(Exercise input begins)
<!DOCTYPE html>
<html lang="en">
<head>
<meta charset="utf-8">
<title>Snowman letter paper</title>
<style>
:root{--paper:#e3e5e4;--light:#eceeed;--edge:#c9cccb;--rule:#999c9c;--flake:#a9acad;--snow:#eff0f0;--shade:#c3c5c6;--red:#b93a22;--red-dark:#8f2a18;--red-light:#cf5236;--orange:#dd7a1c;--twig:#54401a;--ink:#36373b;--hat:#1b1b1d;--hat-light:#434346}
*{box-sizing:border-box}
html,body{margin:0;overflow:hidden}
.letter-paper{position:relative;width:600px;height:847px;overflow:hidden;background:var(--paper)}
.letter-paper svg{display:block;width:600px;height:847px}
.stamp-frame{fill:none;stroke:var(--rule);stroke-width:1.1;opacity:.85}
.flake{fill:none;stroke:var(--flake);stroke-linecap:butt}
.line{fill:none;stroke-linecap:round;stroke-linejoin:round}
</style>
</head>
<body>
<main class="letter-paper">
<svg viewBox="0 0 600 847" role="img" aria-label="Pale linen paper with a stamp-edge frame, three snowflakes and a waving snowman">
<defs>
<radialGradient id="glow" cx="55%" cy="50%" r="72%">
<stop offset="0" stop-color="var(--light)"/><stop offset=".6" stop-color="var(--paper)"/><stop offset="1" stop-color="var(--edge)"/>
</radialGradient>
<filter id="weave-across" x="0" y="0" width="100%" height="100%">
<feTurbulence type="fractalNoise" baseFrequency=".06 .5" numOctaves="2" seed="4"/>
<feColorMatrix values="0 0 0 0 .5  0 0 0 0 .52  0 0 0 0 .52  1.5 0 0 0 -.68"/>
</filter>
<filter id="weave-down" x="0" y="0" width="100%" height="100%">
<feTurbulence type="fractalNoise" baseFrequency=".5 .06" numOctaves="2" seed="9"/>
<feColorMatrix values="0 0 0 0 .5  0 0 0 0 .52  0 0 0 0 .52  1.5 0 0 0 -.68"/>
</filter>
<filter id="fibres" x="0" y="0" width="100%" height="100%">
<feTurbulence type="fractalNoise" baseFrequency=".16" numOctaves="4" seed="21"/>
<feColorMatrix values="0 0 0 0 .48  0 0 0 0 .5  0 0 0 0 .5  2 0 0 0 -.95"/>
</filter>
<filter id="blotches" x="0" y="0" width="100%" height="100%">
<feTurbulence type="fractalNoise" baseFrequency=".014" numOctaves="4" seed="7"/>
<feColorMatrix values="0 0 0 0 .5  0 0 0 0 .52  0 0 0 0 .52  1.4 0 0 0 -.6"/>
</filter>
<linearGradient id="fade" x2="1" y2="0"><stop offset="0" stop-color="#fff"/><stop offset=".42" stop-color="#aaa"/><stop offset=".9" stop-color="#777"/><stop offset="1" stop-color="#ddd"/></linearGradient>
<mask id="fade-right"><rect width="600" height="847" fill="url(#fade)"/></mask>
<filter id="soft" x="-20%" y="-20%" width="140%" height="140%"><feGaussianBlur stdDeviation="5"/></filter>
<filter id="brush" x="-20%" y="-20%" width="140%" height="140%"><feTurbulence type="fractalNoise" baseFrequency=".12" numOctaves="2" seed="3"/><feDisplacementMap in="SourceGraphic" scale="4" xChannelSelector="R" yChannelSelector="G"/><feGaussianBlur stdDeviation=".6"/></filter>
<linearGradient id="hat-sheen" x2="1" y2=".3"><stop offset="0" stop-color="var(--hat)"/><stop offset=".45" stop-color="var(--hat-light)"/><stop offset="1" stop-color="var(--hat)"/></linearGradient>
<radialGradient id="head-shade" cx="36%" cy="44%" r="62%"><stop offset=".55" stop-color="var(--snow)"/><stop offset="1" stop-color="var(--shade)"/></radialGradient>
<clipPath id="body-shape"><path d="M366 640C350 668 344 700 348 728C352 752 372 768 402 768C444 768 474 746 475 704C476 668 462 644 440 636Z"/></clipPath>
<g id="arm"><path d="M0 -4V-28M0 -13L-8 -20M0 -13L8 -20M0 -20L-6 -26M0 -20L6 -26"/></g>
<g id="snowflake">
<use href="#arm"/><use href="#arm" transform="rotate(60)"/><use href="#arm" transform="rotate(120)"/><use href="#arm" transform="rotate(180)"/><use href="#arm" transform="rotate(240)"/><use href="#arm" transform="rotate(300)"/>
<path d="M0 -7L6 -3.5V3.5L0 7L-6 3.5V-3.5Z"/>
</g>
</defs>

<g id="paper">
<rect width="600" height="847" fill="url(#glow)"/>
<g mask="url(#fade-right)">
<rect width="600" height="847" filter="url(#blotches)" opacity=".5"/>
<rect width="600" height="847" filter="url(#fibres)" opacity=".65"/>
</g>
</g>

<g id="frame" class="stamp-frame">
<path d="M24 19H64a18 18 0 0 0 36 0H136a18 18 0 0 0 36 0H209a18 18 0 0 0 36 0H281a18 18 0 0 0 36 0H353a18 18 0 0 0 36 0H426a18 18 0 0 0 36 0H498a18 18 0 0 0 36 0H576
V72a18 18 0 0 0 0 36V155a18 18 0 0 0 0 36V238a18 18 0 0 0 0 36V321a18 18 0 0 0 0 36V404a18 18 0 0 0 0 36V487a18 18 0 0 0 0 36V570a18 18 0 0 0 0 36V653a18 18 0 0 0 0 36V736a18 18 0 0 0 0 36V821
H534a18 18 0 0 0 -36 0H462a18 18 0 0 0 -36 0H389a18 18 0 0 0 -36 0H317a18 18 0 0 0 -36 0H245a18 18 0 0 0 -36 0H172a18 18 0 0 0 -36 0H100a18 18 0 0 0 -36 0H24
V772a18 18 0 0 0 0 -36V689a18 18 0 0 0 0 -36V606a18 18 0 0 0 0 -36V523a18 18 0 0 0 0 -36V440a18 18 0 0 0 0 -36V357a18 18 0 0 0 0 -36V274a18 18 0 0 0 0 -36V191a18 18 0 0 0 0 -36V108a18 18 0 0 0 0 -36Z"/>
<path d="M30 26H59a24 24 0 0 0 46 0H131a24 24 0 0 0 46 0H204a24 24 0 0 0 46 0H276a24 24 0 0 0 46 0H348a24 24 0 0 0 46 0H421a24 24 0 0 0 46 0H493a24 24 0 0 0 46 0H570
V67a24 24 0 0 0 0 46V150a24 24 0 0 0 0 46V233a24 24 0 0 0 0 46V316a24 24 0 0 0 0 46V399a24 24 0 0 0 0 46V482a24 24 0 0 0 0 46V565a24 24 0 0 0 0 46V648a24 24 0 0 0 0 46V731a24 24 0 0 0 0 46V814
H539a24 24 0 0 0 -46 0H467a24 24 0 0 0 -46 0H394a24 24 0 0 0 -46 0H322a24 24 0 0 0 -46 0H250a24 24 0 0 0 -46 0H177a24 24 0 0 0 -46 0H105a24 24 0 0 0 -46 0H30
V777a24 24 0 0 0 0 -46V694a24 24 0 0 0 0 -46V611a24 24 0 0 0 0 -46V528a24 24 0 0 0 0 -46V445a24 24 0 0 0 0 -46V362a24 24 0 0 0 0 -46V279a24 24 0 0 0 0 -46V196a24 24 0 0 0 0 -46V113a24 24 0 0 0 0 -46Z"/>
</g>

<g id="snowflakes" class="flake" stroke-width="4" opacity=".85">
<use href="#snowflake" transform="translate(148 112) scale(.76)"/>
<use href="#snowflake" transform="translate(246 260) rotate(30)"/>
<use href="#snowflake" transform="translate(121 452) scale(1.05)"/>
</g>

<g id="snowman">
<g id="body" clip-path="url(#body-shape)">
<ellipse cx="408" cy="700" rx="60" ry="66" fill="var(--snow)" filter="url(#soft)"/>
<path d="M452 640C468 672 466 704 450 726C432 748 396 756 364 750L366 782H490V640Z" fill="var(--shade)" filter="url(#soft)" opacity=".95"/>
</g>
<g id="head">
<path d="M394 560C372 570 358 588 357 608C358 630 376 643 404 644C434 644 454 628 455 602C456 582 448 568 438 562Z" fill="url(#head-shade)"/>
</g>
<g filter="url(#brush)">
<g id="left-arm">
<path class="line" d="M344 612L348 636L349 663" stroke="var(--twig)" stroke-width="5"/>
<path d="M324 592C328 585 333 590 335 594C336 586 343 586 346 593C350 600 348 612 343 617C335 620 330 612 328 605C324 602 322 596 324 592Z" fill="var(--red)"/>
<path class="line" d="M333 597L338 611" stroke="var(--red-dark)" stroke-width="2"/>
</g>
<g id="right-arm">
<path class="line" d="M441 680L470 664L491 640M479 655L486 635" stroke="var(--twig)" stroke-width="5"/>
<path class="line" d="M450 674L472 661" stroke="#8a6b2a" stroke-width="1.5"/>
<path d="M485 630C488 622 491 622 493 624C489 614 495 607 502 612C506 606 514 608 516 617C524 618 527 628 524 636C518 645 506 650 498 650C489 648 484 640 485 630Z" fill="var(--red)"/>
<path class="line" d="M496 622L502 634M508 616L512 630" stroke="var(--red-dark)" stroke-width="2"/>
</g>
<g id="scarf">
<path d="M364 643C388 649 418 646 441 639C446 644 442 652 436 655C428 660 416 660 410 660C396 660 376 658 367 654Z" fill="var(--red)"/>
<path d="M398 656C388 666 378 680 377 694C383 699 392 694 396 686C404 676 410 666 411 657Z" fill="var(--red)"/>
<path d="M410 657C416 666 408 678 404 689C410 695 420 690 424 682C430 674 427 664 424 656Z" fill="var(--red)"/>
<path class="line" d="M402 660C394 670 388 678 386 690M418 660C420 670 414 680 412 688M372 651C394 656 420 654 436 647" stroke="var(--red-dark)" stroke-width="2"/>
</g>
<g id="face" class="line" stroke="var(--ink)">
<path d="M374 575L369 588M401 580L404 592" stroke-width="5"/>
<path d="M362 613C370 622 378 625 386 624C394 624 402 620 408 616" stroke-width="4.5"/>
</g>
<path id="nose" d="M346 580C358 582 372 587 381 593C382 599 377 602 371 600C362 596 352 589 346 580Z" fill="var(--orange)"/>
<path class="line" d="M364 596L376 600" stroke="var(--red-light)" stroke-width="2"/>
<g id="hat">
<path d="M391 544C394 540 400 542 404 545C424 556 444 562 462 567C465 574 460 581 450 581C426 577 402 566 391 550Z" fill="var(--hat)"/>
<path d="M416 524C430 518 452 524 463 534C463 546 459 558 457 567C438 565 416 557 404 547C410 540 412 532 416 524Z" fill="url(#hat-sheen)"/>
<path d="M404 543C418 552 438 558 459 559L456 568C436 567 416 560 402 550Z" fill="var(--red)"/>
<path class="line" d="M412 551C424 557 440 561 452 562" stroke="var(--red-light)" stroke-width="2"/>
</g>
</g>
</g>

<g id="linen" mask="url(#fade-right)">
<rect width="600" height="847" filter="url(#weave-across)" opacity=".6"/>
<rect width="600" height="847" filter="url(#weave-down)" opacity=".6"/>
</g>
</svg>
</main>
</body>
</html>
(Exercise input ends)
**What to produce**
Return all lines in the data that include the word "opacity".

**Answer to this task**
.stamp-frame{fill:none;stroke:var(--rule);stroke-width:1.1;opacity:.85}
<rect width="600" height="847" filter="url(#blotches)" opacity=".5"/>
<rect width="600" height="847" filter="url(#fibres)" opacity=".65"/>
<g id="snowflakes" class="flake" stroke-width="4" opacity=".85">
<path d="M452 640C468 672 466 704 450 726C432 748 396 756 364 750L366 782H490V640Z" fill="var(--shade)" filter="url(#soft)" opacity=".95"/>
<rect width="600" height="847" filter="url(#weave-across)" opacity=".6"/>
<rect width="600" height="847" filter="url(#weave-down)" opacity=".6"/>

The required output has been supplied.